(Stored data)
[Start of Attachment]

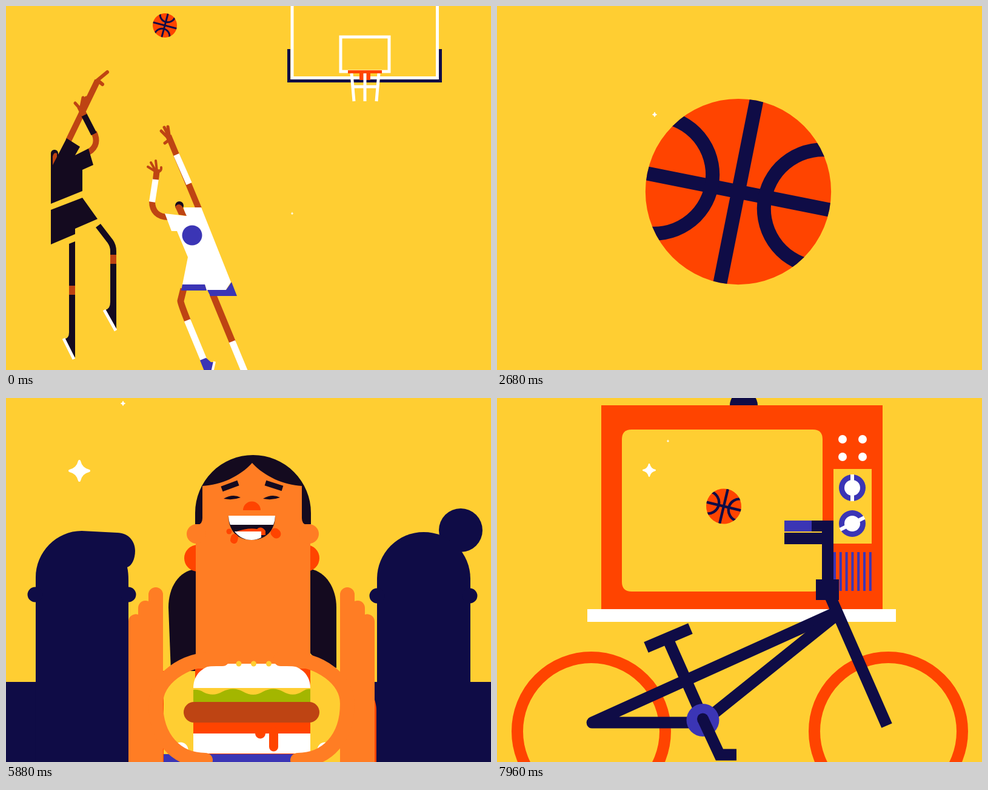
An HTML page with a canvas for the animation above (8000 ms loop, 800 by 600 pixels).

```html
<!DOCTYPE html>
<html lang="en">
<head>
<meta charset="utf-8">
<title>Game night</title>
<style>
html, body { margin: 0; height: 100%; overflow: hidden; background: #ffce32; }
canvas { display: block; width: 100vw; height: 100vh; }
</style>
</head>
<body>
<canvas id="stage" width="800" height="600"></canvas>
<script>
const c = document.getElementById('stage').getContext('2d');
const YELLOW = '#ffce32', RED = '#ff4400', NAVY = '#0f0c46', DARK = '#140a1f', BROWN = '#be4413',
  BLUE = '#3b35b5', SKIN = '#ff7d24', GREEN = '#a3b600', WHITE = '#fff';
const LOOP = 8000;
let k = 0; // blend between the two poses of a path

// Both poses must use the same path commands, without arcs.
function pose(a, b) {
  if (!b) return new Path2D(a);
  const number = /-?\d+(\.\d+)?/g, goal = b.match(number);
  let i = 0;
  return new Path2D(a.replace(number, v => (+v + (goal[i++] - v) * k).toFixed(2)));
}
function fill(color, a, b) {
  c.fillStyle = color;
  c.fill(pose(a, b));
}
function line(color, width, a, b, cap = 'butt') {
  c.strokeStyle = color;
  c.lineWidth = width;
  c.lineCap = cap;
  c.lineJoin = cap === 'round' ? 'round' : 'miter';
  c.stroke(pose(a, b));
}
const round = (color, width, a, b) => line(color, width, a, b, 'round');
function rect(color, x, y, right, bottom) {
  c.fillStyle = color;
  c.fillRect(x, y, right - x, bottom - y);
}
function oval(color, x, y, rx, ry = rx) {
  c.fillStyle = color;
  c.beginPath();
  c.ellipse(x, y, rx, ry, 0, 0, 7);
  c.fill();
}
function shifted(x, y, draw) {
  c.save();
  c.translate(x, y);
  draw();
  c.restore();
}

function star(t, x, y, start, life = 700) {
  const p = (t - start) / life;
  if (p <= 0 || p >= 1) return;
  shifted(x, y, () => {
    const r = Math.sin(Math.PI * p);
    c.scale(r, r);
    const d = 'M0 -16Q3 -3 16 0Q3 3 0 16Q-3 3 -16 0Q-3 -3 0 -16Z';
    fill(WHITE, d);
    round(WHITE, 4, d);
  });
}

function ball(x, y, r, degrees) {
  shifted(x, y, () => {
    c.rotate(degrees * Math.PI / 180);
    c.scale(r / 153, r / 153);
    oval(RED, 0, 0, 153);
    c.clip();
    line(NAVY, 23, 'M-160 0H160M0 -160V160');
    for (const side of [-142, 142]) {
      c.beginPath();
      c.arc(side, 0, 97, 0, 7);
      c.stroke();
    }
  });
}

function hoop() {
  line(NAVY, 5, 'M466.5 71V123.5H716.5V71');
  line(WHITE, 5, 'M472 -5V118.5H711.5V-5M552 51H632V108H552Z');
  rect(RED, 583, 108, 601, 122);
  line(WHITE, 5, 'M570 111L574 157M592 111V157M615 111L611 157M571 133H613');
  rect(RED, 564, 106, 620, 111);
}

function shooter() {
  fill(DARK, 'M74 270V243C74 235 86 235 86 243V260Z', 'M52 267V242C52 234 64 234 64 242V258Z');
  fill(BROWN, 'M77 264V248Q79 240 84 243V262Z', 'M55 264V247Q57 239 62 242V262Z');
  line(BROWN, 10, 'M103 222L151 123', 'M85 222L138 126');
  round(BROWN, 6, 'M150 123L167 109M153 124L159 129', 'M138 126L159 121M140 128L145 135');
  line(BROWN, 10, 'M145 208C151 220 150 233 136 241', 'M130 217C137 231 132 245 119 248');
  line(DARK, 10, 'M128 178L145 211', 'M116 181L131 219');
  line(BROWN, 10, 'M129 180L122 166', 'M117 183L112 172');
  round(BROWN, 5, 'M122 169L114 160M124 166L127 151M128 167L132 151',
    'M112 175L106 168M114 171L117 156M115 172L118 158');
  fill(DARK, 'M100 218L122 232L114 246L136 235L144 262L126 270L126 305L74 326L74 268Z',
    'M82 218L103 233L94 249L120 243L122 271L104 275L105 304L53 325L52 265Z');
  fill(DARK, 'M126 316L151 351L114 367L114 376L74 393L74 336Z',
    'M105 314L130 351L97 364L97 374L57 392L53 335Z');

  fill(DARK, 'M104 392L114 388L114 540L114 580L95 549Q104 549 104 538Z',
    'M87 390L97 385L107 540L114 575L91 547Q97 545 97 535Z');
  fill(BROWN, 'M104 461L114 461L114 476L104 476Z', 'M92 459L102 457L103 471L93 473Z');
  line(WHITE, 5, 'M95 548L112 582', 'M90 546L114 576');
  line(DARK, 10, 'M152 362L172 388Q177 395 177 404L177 500', 'M131 361L150 386Q154 393 154 402L153 500');
  fill(DARK, 'M172 488Q172 500 163 501L182 533L182 488Z', 'M148 486Q148 500 141 502L165 530L158 488Z');
  line(BROWN, 10, 'M177 410V425', 'M154 409V424');
  line(WHITE, 5, 'M162 501L181 535', 'M140 502L165 531');
}

function defender() {
  line(BROWN, 11, 'M293 466L288 486Q288 490 300 520', 'M277 460L273 479Q272 486 287 516');
  line(WHITE, 11, 'M299 518L326 583', 'M286 514L315 576');
  fill(BLUE, 'M320 584L330 580L338 587H344L340 604H328Z', 'M309 576L320 573L326 580H333L327 604H319Z');
  line(WHITE, 4, 'M344 586L340 604', 'M332 580L327 604');
  line(BROWN, 11, 'M341 475L374 555', 'M323 468L355 548');
  line(WHITE, 11, 'M373 553L395 606', 'M353 546L378 606');

  line(BROWN, 10, 'M318 334L268 214', 'M302 328L264 203');
  line(WHITE, 10, 'M281 245L302 293', 'M273 235L289 286');
  round(BROWN, 5, 'M270 219L267 199M268 218L256 206M269 216L261 200M270 220L262 226',
    'M264 207L262 187M263 207L254 191M265 207L268 190M263 206L251 211');
  line(BROWN, 10, 'M241 322C241 338 250 348 268 348', 'M226 319C225 337 236 346 250 346');
  line(WHITE, 10, 'M247 284L241 323', 'M232 282L225 320');
  line(BROWN, 10, 'M247 286L249 269', 'M233 283L236 268');
  round(BROWN, 4, 'M247 273L234 265M247 272L239 258M249 272L247 255M250 274Q257 272 256 266',
    'M234 272L220 264M235 271L225 256M236 270L233 252M238 272Q243 270 242 264');

  fill(WHITE, 'M262 342L296 346L293 332L322 332L371 455L362 469L331 469L328 459L291 459L300 414L282 371L273 371Z',
    'M243 342L279 338L277 324L306 326L353 448L344 461L313 462L309 451L274 454L281 408L266 367L256 368Z');
  fill(BLUE, 'M291 459L328 459L331 469L289 469Z', 'M275 453L309 451L314 462L272 464Z');
  fill(BLUE, 'M332 468L363 468L372 455L381 478L337 478Z', 'M314 462L344 461L353 448L362 471L319 471Z');
  round(DARK, 14, 'M286 329h0', 'M271 320h0');
  fill(BROWN, 'M279 331Q285 323 291 331L298 346L285 344Z', 'M264 322Q270 314 277 322L282 338L269 338Z');
  round(BLUE, 33, 'M307 378h0', 'M288 372h0');
}

function gameScene(t) {
  k = t / 1520;
  star(t, 472, 342, -25);
  star(t, 193, 336, 1495);
  star(t, 680, 525, 1360);
  shifted(-11 * k, 0, hoop);
  shooter();
  defender();
  ball(262 + 24 * k, 32 - 22 * k, 20, 105 - 55 * k);
}

function ballScene(t) {
  const r = 153 * Math.exp((t - 2680) * 0.00099), grow = (r - 153) / 88;
  ball(398 - 9 * grow, 306 + 22 * grow, r, 11.3);
  star(t, 260, 179, 2630);
}

function fanHands(bob) {
  shifted(0, bob, () => {
    fill(NAVY, 'M54 620V462L68 334L97 328L112 332L134 355L122 448L121 620Z');
    round(NAVY, 18, 'M77 334h0M97 329h0M112 339h0M125 355h0M36 400L62 435');
  });
  shifted(0, -bob, () => {
    fill(NAVY, 'M176 620L181 325L188 277L243 284V328L238 620Z');
    round(NAVY, 17, 'M198 239L190 310M244 231L236 300M267 298L236 322');
  });
  shifted(0, bob, () => {
    rect(NAVY, 556, 276, 641, 289);
    rect(NAVY, 564, 285, 632, 620);
    line(NAVY, 8, 'M601 280V250Q601 225 575 225H561');
    round(NAVY, 18, 'M556 343V387M620 337H647M620 355H653M620 373H647M620 391H641');
  });
  shifted(0, -bob, () => {
    fill(NAVY, 'M714 620L719 360L725 318L740 320L787 327L782 440L781 620Z');
    round(NAVY, 18, 'M733 259L729 325M697 341L724 371M746 327h0M762 328h0M778 329h0');
  });
}

function fan() {
  fill(YELLOW, 'M90 620V586C90 530 135 486 190 486H636C691 486 736 530 736 586V620Z');
  rect(RED, 486, 573, 604, 600);
  fill(DARK, 'M311 216V178A103.5 103.5 0 0 1 518 178V216Z');
  fill(BROWN, 'M321 216V134A103.5 103.5 0 0 1 352 96H477A103.5 103.5 0 0 1 498 117V216H518V486H311V216Z');
  oval(BROWN, 313.5, 233, 17);
  oval(BROWN, 515.5, 233, 17);
  rect(DARK, 353, 107, 395, 126);
  rect(DARK, 417, 107, 458, 126);
  oval(DARK, 371, 140, 12, 8.5);
  oval(DARK, 436, 140, 12, 8.5);
  fill(RED, 'M387 168A15.5 15.5 0 0 1 418 168Z');
  fill(DARK, 'M363 183H452C452 208 432 227 407.5 227S363 208 363 183Z');
  fill(WHITE, 'M363 183H452Q451 196 446 206H369Q364 196 363 183Z');
}

function drink(t) {
  line(WHITE, 14, 'M278 486V402C278 375 292 360 318 360H374');
  rect(WHITE, 241, 482, 309, 500);
  rect(WHITE, 179, 497, 377, 521);
  rect(RED, 188, 521, 366, 600);
  fill(BROWN, 'M126 600C140 572 165 560 190 560H327a12 12 0 0 1 0 24H188V595H345Q353 595 355 600Z');
  const p = (t - 3480) % 800 / 800;
  if (p > 0.3) shifted(0, 180 * (p * p - 0.25), () =>
    fill(YELLOW, 'M373.5 379Q375 385 382 390A11.3 11.3 0 1 1 365 390Q372 385 373.5 379Z'));
}

function fanScene(t) {
  const bob = 8 * Math.sin((t - 4680) * Math.PI / 720);
  star(t, 655, 80, 4534);
  shifted((4680 - t) / 60, 0, () => {
    rect(NAVY, -60, 487, 860, 600);
    fanHands(bob);
    fan();
  });
  drink(t);
}

function crowd(pan, bob) {
  rect(NAVY, 0, 468, 800, 600);
  shifted(-12 * pan, 0, () => {
    fill(NAVY, 'M49 600V296C49 254 83 219 125 219L183 222C202 222 213 236 213 252C213 266 207 277 200 279Q202 288 202 300V600Z',
      'M49 600V285C49 250 74 214 112 209L189 199C207 199 218 213 218 229C218 246 207 257 195 258Q202 270 202 285V600Z');
    round(NAVY, 25, 'M48 324h0M202 324h0', 'M49 313h0M202 313h0');
    round(NAVY, 72, 'M750 218h0', 'M745 190h0');
  });
  shifted(-12 * pan, -22 * bob, () => {
    fill(NAVY, 'M612 640V298A76.5 76.5 0 0 1 766 298V640Z');
    round(NAVY, 25, 'M612 326h0M765 326h0');
  });
}

function head() {
  fill(DARK, 'M312 208V189.5A95.5 95.5 0 0 1 503 189.5V208Z');
  rect(SKIN, 313, 208, 502, 446);
  oval(SKIN, 314, 224, 16);
  oval(SKIN, 500, 224, 16);
}

function face(eyesOpen) {
  fill(SKIN, 'M316 209Q324 208 324 198V145C355 143 385 130 406 107C427 130 458 143 488 145V198Q488 208 496 209Z');
  line(DARK, 9, 'M356 150L383 140M428 140L456 149');
  for (const x of [374, 439]) {
    if (eyesOpen) oval(DARK, x, 161, 11.5);
    else fill(DARK, `M${x - 15} 166Q${x} 157 ${x + 13} 164Q${x} 169 ${x - 15} 166Z`);
  }
  fill(RED, 'M391 185A14.5 14.5 0 0 1 420 185Z');
  fill(DARK, 'M367 194H444C444 219 428 234 405 234S367 219 367 194Z');
  fill(WHITE, 'M367 194H444Q444 202 441 209H370Q367 202 367 194Z');
  fill(RED, 'M377 221Q400 213 414 216Q421 210 428 219V226H420V221Z',
    'M377 226Q400 217 414 220Q423 216 428 225V227H420V226Z');
  fill(WHITE, 'M377 220H421V230Q413 234 405 234Q388 234 377 220Z',
    'M380 225H421V230Q413 234 405 234Q388 234 380 225Z');
}

function burger() {
  fill(WHITE, 'M309 478C309 453 328 438 360 438H450C482 438 502 453 502 478Z');
  rect(YELLOW, 309, 478, 502, 500);
  fill(GREEN, 'M309 501V481Q318 480 326 485Q342 493 357 484Q375 475 391 484Q408 494 424 484Q441 475 457 484Q474 494 490 483Q496 479 502 480V501Z');
  rect(RED, 309, 535, 502, 553);
  rect(WHITE, 309, 553, 502, 586);
  fill(RED, 'M411 553a8.5 8.5 0 0 0 17 0Z');
  round(RED, 15, 'M441.5 550V575');
  round(BROWN, 34, 'M310 518H500');
  round(YELLOW, 9, 'M384 438h0M408.5 438h0M433.5 438h0');
}

function hand() {
  fill(SKIN, 'M202 640V368a12 12 0 0 1 16 -11V346a12 12 0 0 1 17 -11V324a12 12 0 0 1 24 0V640Z');
  round(SKIN, 24, 'M357 430H347C292 430 247 464 247 504C247 560 280 597 329 597');
}

function girlScene(t) {
  const pan = (t - 5880) / 720, bob = (1 - Math.cos(Math.PI * pan)) / 2;
  k = bob;
  star(t, 121, 120, 5530);
  star(t, 193, 9, 5830);
  star(t, 580, 87, 6550);
  crowd(pan, bob);
  shifted(-12.5 * pan, 14.5 * bob, () => {
    fill(RED, 'M204 640V515C204 490 225 446 290 446H525C590 446 611 490 611 515V640Z');
    rect(YELLOW, 260, 440, 553, 640);
  });
  shifted(-12.5 * pan, 0, () => {
    fill(DARK, 'M313 282C285 285 268 312 268 345L272 450C290 450 313 450 313 450Z',
      'M313 291C278 291 259 320 259 350L269 455C293 453 312 430 312 405Z');
    fill(DARK, 'M502 282C528 286 545 314 545 345L545 445C530 440 502 425 502 420Z',
      'M502 291C528 295 543 318 545 345L557 451C528 450 502 430 502 415Z');
    round(RED, 44, 'M316 264h0M495 264h0', 'M312 274h0M489 274h0');
  });
  shifted(-12.5 * pan, 14.5 * bob, () => {
    rect(RED, 312, 445, 502, 640);
    head();
  });
  shifted(-10.5 * pan, 12.8 * bob, () => face(bob > 0.3));
  shifted(-12.5 * pan, 0, () => {
    round(RED, 9, 'M368 220h0', 'M364 241h0');
    round(RED, 12, 'M377 230L376 234', 'M375 254L374 257');
    round(RED, 15, 'M444 222L446 224', 'M454 243L456 245');
  });
  fill(BLUE, 'M260 587H500V640H260Z', 'M299 574H306V640H299Z');
  round(WHITE, 25, 'M288 580h0M526 580h0', 'M275 597h0M515 597h0');
  shifted(-2 * pan, 41 * bob, () => {
    burger();
    hand();
    c.translate(810, 0);
    c.scale(-1, 1);
    hand();
  });
}

function television(t) {
  oval(NAVY, 407, 12, 23);
  rect(RED, 172, 12, 636, 349);
  fill(YELLOW, 'M222 52H521Q537 52 537 68V303Q537 319 521 319H222Q206 319 206 303V68Q206 52 222 52Z');
  star(t, 251, 119, 7814);
  star(t, 282, 71, 7935);
  ball(374, 178.5, 29 * Math.exp((t - 7960) * 0.00099), 13.5);
  round(WHITE, 14, 'M570 68h0M603 68h0M570 97h0M603 97h0');
  rect(YELLOW, 555, 117, 618, 240);
  for (const y of [148, 207]) {
    oval(BLUE, 586, y, 22);
    oval(WHITE, 586, y, 13);
  }
  line(WHITE, 6, 'M586 126V170M566 217L606 197');
  for (let i = 0; i < 7; i++) rect(BLUE, 555 + i * 9.8, 254, 559 + i * 9.8, 318);
  rect(WHITE, 149, 348, 658, 369);
}

function bike() {
  c.strokeStyle = RED;
  c.lineWidth = 19;
  for (const x of [155.5, 645.5]) {
    c.beginPath();
    c.arc(x, 549.5, 122, 0, 7);
    c.stroke();
  }
  round(NAVY, 19, 'M558 354L157 535H330');
  line(NAVY, 19, 'M562 356L345 530M282 398L337 522M246 411L319 380M550 328L643 540');
  rect(NAVY, 526, 299, 564, 333);
  rect(NAVY, 536, 202, 555, 300);
  rect(NAVY, 474, 202, 555, 220);
  rect(BLUE, 474, 202, 519, 220);
  rect(NAVY, 474, 222, 555, 241);
  oval(BLUE, 339.5, 531, 27);
  oval(NAVY, 339.5, 529, 9.5);
  line(NAVY, 19, 'M339.5 529L367 588H395');
}

function roomScene(t) {
  const zoom = 1 + (7960 - t) * 1e-5;
  shifted(400, 300, () => {
    c.scale(zoom, zoom);
    c.translate(-400, -300);
    television(t);
    bike();
  });
}

const scenes = [[7160, roomScene], [5320, girlScene], [3520, fanScene], [1840, ballScene], [0, gameScene]];

function draw() {
  const t = performance.now() % LOOP;
  rect(YELLOW, 0, 0, 800, 600);
  scenes.find(([start]) => t >= start)[1](t);
  requestAnimationFrame(draw);
}
draw();
</script>
</body>
</html>
```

[End of Attachment]

▶ _Required work_:
Search term "color": return each line of the data that contains it.

▶ _Answer section_:
function fill(color, a, b) {
  c.fillStyle = color;
function line(color, width, a, b, cap = 'butt') {
  c.strokeStyle = color;
const round = (color, width, a, b) => line(color, width, a, b, 'round');
function rect(color, x, y, right, bottom) {
  c.fillStyle = color;
function oval(color, x, y, rx, ry = rx) {
  c.fillStyle = color;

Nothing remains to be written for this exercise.